What to produce ::
From the line with "384L1046 403Q1058 406" to the final line, print the records exactly as they are.

The data ::

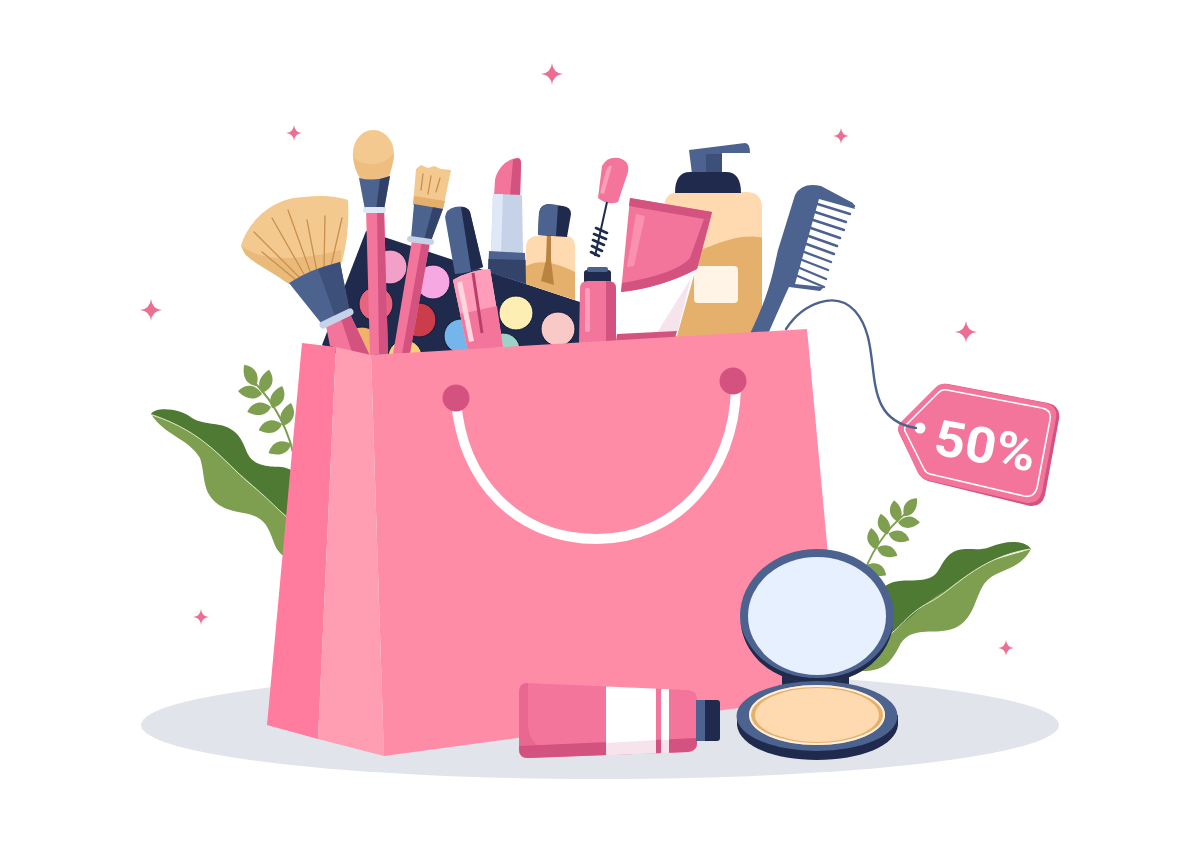
<!DOCTYPE html>
<html lang="en">
<head>
<meta charset="utf-8">
<title>Cosmetics sale bag</title>
<style>
:root{
  --paper:#fff; --floor:#e2e4ec;
  --bag:#ff8ca6; --bag-side:#ff7c9e; --bag-fold:#ff9db3;
  --pink:#f4759b; --pink-deep:#d4527f; --pink-light:#ff9dba;
  --navy:#4d638f; --navy-mid:#3d5079; --navy-dark:#1f2a4d;
  --cream:#ffd9b0; --sand:#e4b06c; --tan:#f3c98f; --bronze:#b98342;
  --steel:#c6d2e8; --steel-light:#dfe8f6; --mirror:#e6f0ff;
  --leaf:#7d9f4f; --leaf-dark:#4f7a33; --star:#ec6f93;
}
html,body{margin:0;width:1200px;height:844px;overflow:hidden;background:var(--paper)}
svg{display:block}
.bag{fill:var(--bag)} .bag-side{fill:var(--bag-side)} .bag-fold{fill:var(--bag-fold)}
.pink{fill:var(--pink)} .pink-deep{fill:var(--pink-deep)} .pink-light{fill:var(--pink-light)}
.navy{fill:var(--navy)} .navy-mid{fill:var(--navy-mid)} .navy-dark{fill:var(--navy-dark)}
.cream{fill:var(--cream)} .sand{fill:var(--sand)} .tan{fill:var(--tan)} .bronze{fill:var(--bronze)}
.steel{fill:var(--steel)} .steel-light{fill:var(--steel-light)} .white{fill:var(--paper)}
.leaf{fill:var(--leaf)} .leaf-dark{fill:var(--leaf-dark)}
.star{fill:var(--star)}
.line{fill:none;stroke-linecap:round;stroke-linejoin:round}
.vein{stroke:#dfe9c9;stroke-width:1}
.stem{stroke:var(--leaf);stroke-width:2}
.bristle{stroke:#c98f4d;stroke-width:1.3}
.percent{font:700 50px Roboto,"Liberation Sans",sans-serif;fill:var(--paper)}
</style>
</head>
<body>
<svg width="1200" height="844" viewBox="0 0 1200 844" role="img" aria-label="Pink shopping bag full of makeup with a 50% tag">
<defs>
  <path id="star" d="M0-11Q1-1 11 0Q1 1 0 11Q-1 1-11 0Q-1-1 0-11Z"/>
  <path id="leaflet" d="M0 0C-9-5-9-15-3-24C7-18 8-8 0 0Z"/>
  <g id="sprig">
    <path class="line stem" d="M0 0C-5-38-24-68-42-86"/>
    <g class="leaf">
      <use href="#leaflet" transform="translate(-40 -82) rotate(-22)"/>
      <use href="#leaflet" transform="translate(-34 -75) rotate(24)"/>
      <use href="#leaflet" transform="translate(-34 -74) rotate(-76)"/>
      <use href="#leaflet" transform="translate(-24 -60) rotate(32)"/>
      <use href="#leaflet" transform="translate(-25 -61) rotate(-94)"/>
      <use href="#leaflet" transform="translate(-13 -42) rotate(26)"/>
      <use href="#leaflet" transform="translate(-14 -44) rotate(-98)"/>
      <use href="#leaflet" transform="translate(-5 -24) rotate(-105)"/>
    </g>
  </g>
  <clipPath id="lotion-shape"><path d="M664 208Q664 192 680 192H746Q762 192 762 208V345H664Z"/></clipPath>
  <clipPath id="tube-shape"><path d="M527 683L688 690Q697 691 697 699V743Q697 751 688 752L528 758Q519 758 519 749V692Q519 683 527 683Z"/></clipPath>
  <clipPath id="fan-shape"><path d="M241 246C247 224 270 198 304 197Q330 194 348 200Q350 235 341 265L289 284C272 272 252 262 245 254Z"/></clipPath>
</defs>

<rect class="white" width="1200" height="844"/>
<ellipse id="floor" cx="600" cy="725" rx="459" ry="54" fill="var(--floor)"/>

<g id="sparkles" class="star">
  <use href="#star" x="552" y="74"/>
  <use href="#star" x="151" y="310"/>
  <use href="#star" x="966" y="332"/>
  <use href="#star" transform="translate(294 133) scale(.72)"/>
  <use href="#star" transform="translate(841 136) scale(.72)"/>
  <use href="#star" transform="translate(201 617) scale(.72)"/>
  <use href="#star" transform="translate(1006 648) scale(.72)"/>
</g>

<g id="leaves-left">
  <use href="#sprig" transform="translate(296 468)"/>
  <path class="leaf" d="M151 414C165 436 188 438 200 458C206 477 201 492 219 505C236 516 254 509 266 525C276 541 272 551 290 560V512L230 440Z"/>
  <path class="leaf-dark" d="M151 414C157 406 181 409 192 418C207 427 222 420 236 433C248 446 244 456 257 463C273 470 282 463 294 472V520C273 508 260 490 240 474C218 452 192 427 151 414Z"/>
  <path class="line vein" d="M152 415C205 432 224 462 248 482S278 510 290 520"/>
</g>
<g id="leaves-right">
  <use href="#sprig" transform="matrix(-.9 -.1 -.1 .9 860 586)"/>
  <path class="leaf" d="M1031 549C1019 572 996 568 984 584C974 600 974 619 955 628C935 636 914 625 901 643C892 660 886 672 860 671L870 620L960 570Z"/>
  <path class="leaf-dark" d="M1031 549C1024 539 1004 541 990 547C975 553 963 544 949 555C938 566 940 576 926 579C908 583 895 576 880 590V640C906 626 920 604 945 591C970 572 996 554 1031 549Z"/>
  <path class="line vein" d="M1030 549C976 558 954 590 930 602S900 630 884 638"/>
</g>

<g id="lotion-pump">
  <g clip-path="url(#lotion-shape)">
    <rect class="cream" x="655" y="190" width="110" height="160"/>
    <path class="sand" d="M655 250C690 270 720 228 765 238V350H655Z"/>
  </g>
  <rect x="694" y="266" width="44" height="37" rx="4" fill="#fff4e6"/>
  <path class="navy" d="M689 150L745 143Q750 143 750 153H722V174H692Z"/>
  <path class="navy-mid" d="M706 154H722V174H706Z"/>
  <path class="navy-dark" d="M675 193Q675 172 690 172H726Q741 172 741 193Z"/>
</g>

<g id="comb">
  <path class="line" d="M812 194L854 206M811 202L850 214M809 210L846 222M807 218L844 230M805 226L840 238M803 234L837 246M801 242L834 254M799 250L831 262M797 258L828 270M795 266L826 279M793 274L824 287" stroke="var(--navy)" stroke-width="2.4"/>
  <path class="navy" d="M795 195Q802 182 821 186L853 203L855 209L819 199L795 284L824 287L820 291L789 287Q782 302 768 334L749 336C770 292 772 276 778 250Z"/>
</g>

<g id="palette">
  <path class="navy-dark" d="M366 231L580 302V348L340 356L322 345Z"/>
  <g stroke="#111a35" stroke-width="1">
    <circle cx="390" cy="267" r="17" fill="#f2a0c8"/>
    <circle cx="433" cy="282" r="17" fill="#f6a8e2"/>
    <circle cx="475" cy="298" r="17" fill="#b9a3ea"/>
    <circle cx="376" cy="304" r="17" fill="#e8637e"/>
    <circle cx="419" cy="320" r="17" fill="#cc3d4b"/>
    <circle cx="461" cy="336" r="17" fill="#74b5ec"/>
    <circle cx="516" cy="313" r="17" fill="#fdeeb4"/>
    <circle cx="558" cy="329" r="17" fill="#f9c9c8"/>
    <circle cx="362" cy="344" r="17" fill="#f0b36b"/>
    <circle cx="405" cy="357" r="17" fill="#f4d178"/>
    <circle cx="503" cy="350" r="17" fill="#9dd0c6"/>
  </g>
</g>

<g id="nail-polish">
  <path class="cream" d="M535 236H568Q576 238 575 250V300L526 284V246Q527 238 535 236Z"/>
  <path class="sand" d="M526 266Q544 256 575 272V300L526 284Z"/>
  <path class="bronze" d="M547 234H551V260L554 285L541 281L546 260Z"/>
  <path class="navy-dark" d="M539 213Q540 205 548 204L563 206Q571 207 571 214L567 237L538 235Z"/>
  <path class="navy" d="M539 213Q540 205 548 204L558 205L556 236L538 235Z"/>
</g>

<g id="lipstick">
  <path class="pink" d="M494 196L495 180C497 168 508 158 518 158Q521 158 521 164L520 197Z"/>
  <path class="pink-deep" d="M513 160Q521 155 521 164L520 197L510 196Z"/>
  <path class="steel" d="M493 194L522 195L523 253H491Z"/>
  <path class="steel-light" d="M493 194H503L501 253H491Z"/>
  <path class="navy" d="M489 251L525 253L526 284L488 272Z"/>
  <path class="navy-dark" d="M488 259L526 260V284L488 272Z" opacity=".55"/>
</g>

<g id="brush-fan">
  <path class="tan" d="M241 246C247 224 270 198 304 197Q330 194 348 200Q350 235 341 265L289 284C272 272 252 262 245 254Z"/>
  <g clip-path="url(#fan-shape)">
    <path class="sand" opacity=".55" d="M241 246Q270 268 341 250V290H250Z"/>
    <path class="line bristle" d="M300 278L254 232M305 276L272 218M311 274L288 210M317 272L307 220M324 268L325 216M331 266L342 218M296 280L262 252"/>
  </g>
  <path class="navy" d="M289 283Q310 269 340 262L349 308L321 323Z"/>
  <path class="navy-mid" d="M318 269L340 262L349 308L335 316Z"/>
  <path class="pink" d="M326 326L350 314L370 356L330 346Z"/>
  <path class="pink-deep" d="M341 319L350 314L370 356L352 352Z"/>
  <path d="M323 325L350 312" stroke="var(--steel)" stroke-width="7" stroke-linecap="round"/>
</g>

<g id="brush-round">
  <path class="pink" d="M366 208H384L388 354L370 355Z"/>
  <path class="pink-deep" d="M377 208H384L388 354H379Z"/>
  <path class="tan" d="M353 157C352 142 361 130 373 130S395 141 394 156C393 167 389 174 388 180H361Q354 169 353 157Z"/>
  <path class="sand" opacity=".45" d="M353 157C366 169 385 165 394 153Q393 167 388 180H361Q354 169 353 157Z"/>
  <path class="navy" d="M359 178Q374 182 390 176L384 210H365Z"/>
  <path class="navy-dark" d="M380 179L390 176L384 210H376Z" opacity=".6"/>
  <rect class="steel-light" x="363" y="207" width="23" height="6" rx="3"/>
</g>

<g id="brush-flat">
  <path class="pink" d="M412 240L430 242L410 353L393 354Z"/>
  <path class="pink-deep" d="M422 241L430 242L410 353L402 354Z"/>
  <path class="tan" d="M416 169L421 165L428 168L434 166L441 169L451 170L443 209L413 205Z"/>
  <path class="line bristle" d="M421 190L423 174M428 194L431 176M436 192L440 178"/>
  <path class="sand" d="M414 196L445 201L443 209L413 205Z"/>
  <path class="navy" d="M414 204L443 209L431 241L411 238Z"/>
  <path class="navy-dark" d="M433 207L443 209L431 241L424 240Z" opacity=".55"/>
  <path d="M410 239L431 242" stroke="var(--steel)" stroke-width="6" stroke-linecap="round"/>
</g>

<g id="lip-gloss">
  <path class="cream" d="M453 280Q470 270 490 269L503 347L468 351Z"/>
  <path class="pink-light" d="M453 280Q470 270 490 269L503 347L468 351Z"/>
  <path class="pink" d="M460 314L497 306L503 347L468 351Z"/>
  <path d="M457 283L462 281L474 341L469 342Z" fill="#ffd5df"/>
  <path d="M473 273L482 333" stroke="#b93f6b" stroke-width="3"/>
  <path class="navy" d="M445 217Q446 209 455 207Q466 205 470 212L483 267Q470 273 455 274Z"/>
  <path class="navy-dark" d="M461 207Q468 207 470 212L483 267L471 271Z"/>
</g>

<g id="mascara">
  <path class="pink" d="M602 166Q607 156 619 158Q630 161 628 172L618 202Q608 206 598 198Z"/>
  <path class="pink-light" d="M606 171Q608 165 612 166L604 194L600 193Z"/>
  <path d="M607 202L595 256" stroke="var(--navy-dark)" stroke-width="2"/>
  <path class="line" d="M596 228L607 233M594 234L606 239M593 240L604 245M592 246L602 251M591 252L599 256" stroke="var(--navy-dark)" stroke-width="2.6"/>
</g>

<g id="cream-tube">
  <path class="white" d="M622 284L696 268L677 336L617 338Z"/>
  <path d="M690 280L693 270L677 334L655 336Z" fill="#f6e3ec"/>
  <path class="pink" d="M630 198L712 212L697 269Q660 288 621 292Z"/>
  <path class="pink-deep" d="M630 198L712 212L710 220L629 206Z"/>
  <path class="pink-deep" d="M704 219L710 220L697 269Q660 288 621 292L622 283Q676 274 690 258Z"/>
  <path class="pink-light" d="M636 214L645 216L634 266L627 267Z" opacity=".7"/>
  <path class="pink-deep" d="M617 334L677 331L675 338L616 341Z"/>
</g>

<g id="mascara-bottle">
  <rect class="navy-dark" x="584" y="270" width="27" height="16" rx="3"/>
  <rect class="navy" x="587" y="267" width="21" height="5" rx="2"/>
  <path class="pink" d="M580 288Q580 281 588 281H608Q616 281 616 288V343H579Z"/>
  <path class="pink-deep" d="M606 281Q616 281 616 288V343H606Z"/>
  <rect class="pink-light" x="585" y="288" width="5" height="44" rx="2"/>
</g>

<g id="shopping-bag">
  <polygon class="bag" points="371,355 807,329 841,694 384,756"/>
  <polygon class="bag-side" points="302,343 336,347 318,739 267,725"/>
  <polygon class="bag-fold" points="336,347 371,355 384,756 318,739"/>
  <path class="line" d="M456 400C462 482 518 539 597 539S734 474 736 388" stroke="var(--paper)" stroke-width="10"/>
  <circle class="pink-deep" cx="456" cy="398" r="13.5"/>
  <circle class="pink-deep" cx="733" cy="381" r="13.5"/>
</g>

<g id="hand-cream">
  <g clip-path="url(#tube-shape)">
    <rect class="pink" x="515" y="680" width="185" height="80"/>
    <path class="pink-deep" d="M519 746L697 738V760H519Z"/>
    <path class="white" d="M606 684H656V755H606ZM661 684H669V755H661Z"/>
    <path d="M606 743L656 740V755H606ZM661 740H669V755H661Z" fill="#f6e3ec"/>
    <path class="pink-deep" d="M519 680H528V722Q528 740 540 747L519 758Z" opacity=".35"/>
  </g>
  <rect class="navy-dark" x="696" y="700" width="24" height="41" rx="3"/>
  <path class="navy" d="M696 700H705V741H696Z"/>
</g>

<g id="compact">
  <path class="navy-dark" d="M782 670H849V690H782Z"/>
  <ellipse class="navy" cx="817" cy="616" rx="77" ry="67"/>
  <path class="navy-dark" d="M741 626C747 662 780 683 817 683S887 662 893 626C884 658 854 678 817 678S750 658 741 626Z"/>
  <ellipse cx="817" cy="616" rx="69" ry="59" fill="var(--mirror)"/>
  <path class="navy-dark" d="M737 715H898V725C896 746 860 760 817 760S739 746 737 725Z"/>
  <ellipse class="navy" cx="817" cy="716" rx="80.5" ry="35"/>
  <ellipse class="sand" cx="817" cy="715" rx="68" ry="30"/>
  <ellipse class="cream" cx="817" cy="715" rx="62" ry="27"/>
  <ellipse cx="817" cy="715" rx="67" ry="29" fill="none" stroke="#fff0dc" stroke-width="2"/>
</g>

<g id="price-tag">
  <path class="pink-deep" d="M948 384L1048 403Q1061 406 1059 419L1045 495Q1042 507 1030 506L928 481Q922 479 919 474L899 433Q897 428 900 424L936 388Q941 383 948 384Z"/>
  <path class="pink" d="M946 384L1046 403Q1058 406 1056 418L1042 492Q1039 504 1027 503L927 480Q921 478 918 473L899 432Q897 427 900 423L935 388Q940 383 946 384Z"/>
  <path class="line" d="M947 390L1042 408Q1052 410 1050 420L1037 488Q1034 498 1024 496L930 474Q926 473 924 469L905 431Q904 428 906 425L938 393Q942 389 947 390Z" stroke="var(--paper)" stroke-width="1.6"/>
  <circle class="white" cx="920" cy="428" r="5.5"/>
  <path class="line" d="M786 329C803 303 836 290 855 311C887 347 854 418 916 428" stroke="var(--navy)" stroke-width="2.4"/>
  <text class="percent" transform="translate(932 454) rotate(10)" textLength="102" lengthAdjust="spacingAndGlyphs">50%</text>
</g>
</svg>
</body>
</html>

Answer ::
  <path class="pink" d="M946 384L1046 403Q1058 406 1056 418L1042 492Q1039 504 1027 503L927 480Q921 478 918 473L899 432Q897 427 900 423L935 388Q940 383 946 384Z"/>
  <path class="line" d="M947 390L1042 408Q1052 410 1050 420L1037 488Q1034 498 1024 496L930 474Q926 473 924 469L905 431Q904 428 906 425L938 393Q942 389 947 390Z" stroke="var(--paper)" stroke-width="1.6"/>
  <circle class="white" cx="920" cy="428" r="5.5"/>
  <path class="line" d="M786 329C803 303 836 290 855 311C887 347 854 418 916 428" stroke="var(--navy)" stroke-width="2.4"/>
  <text class="percent" transform="translate(932 454) rotate(10)" textLength="102" lengthAdjust="spacingAndGlyphs">50%</text>
</g>
</svg>
</body>
</html>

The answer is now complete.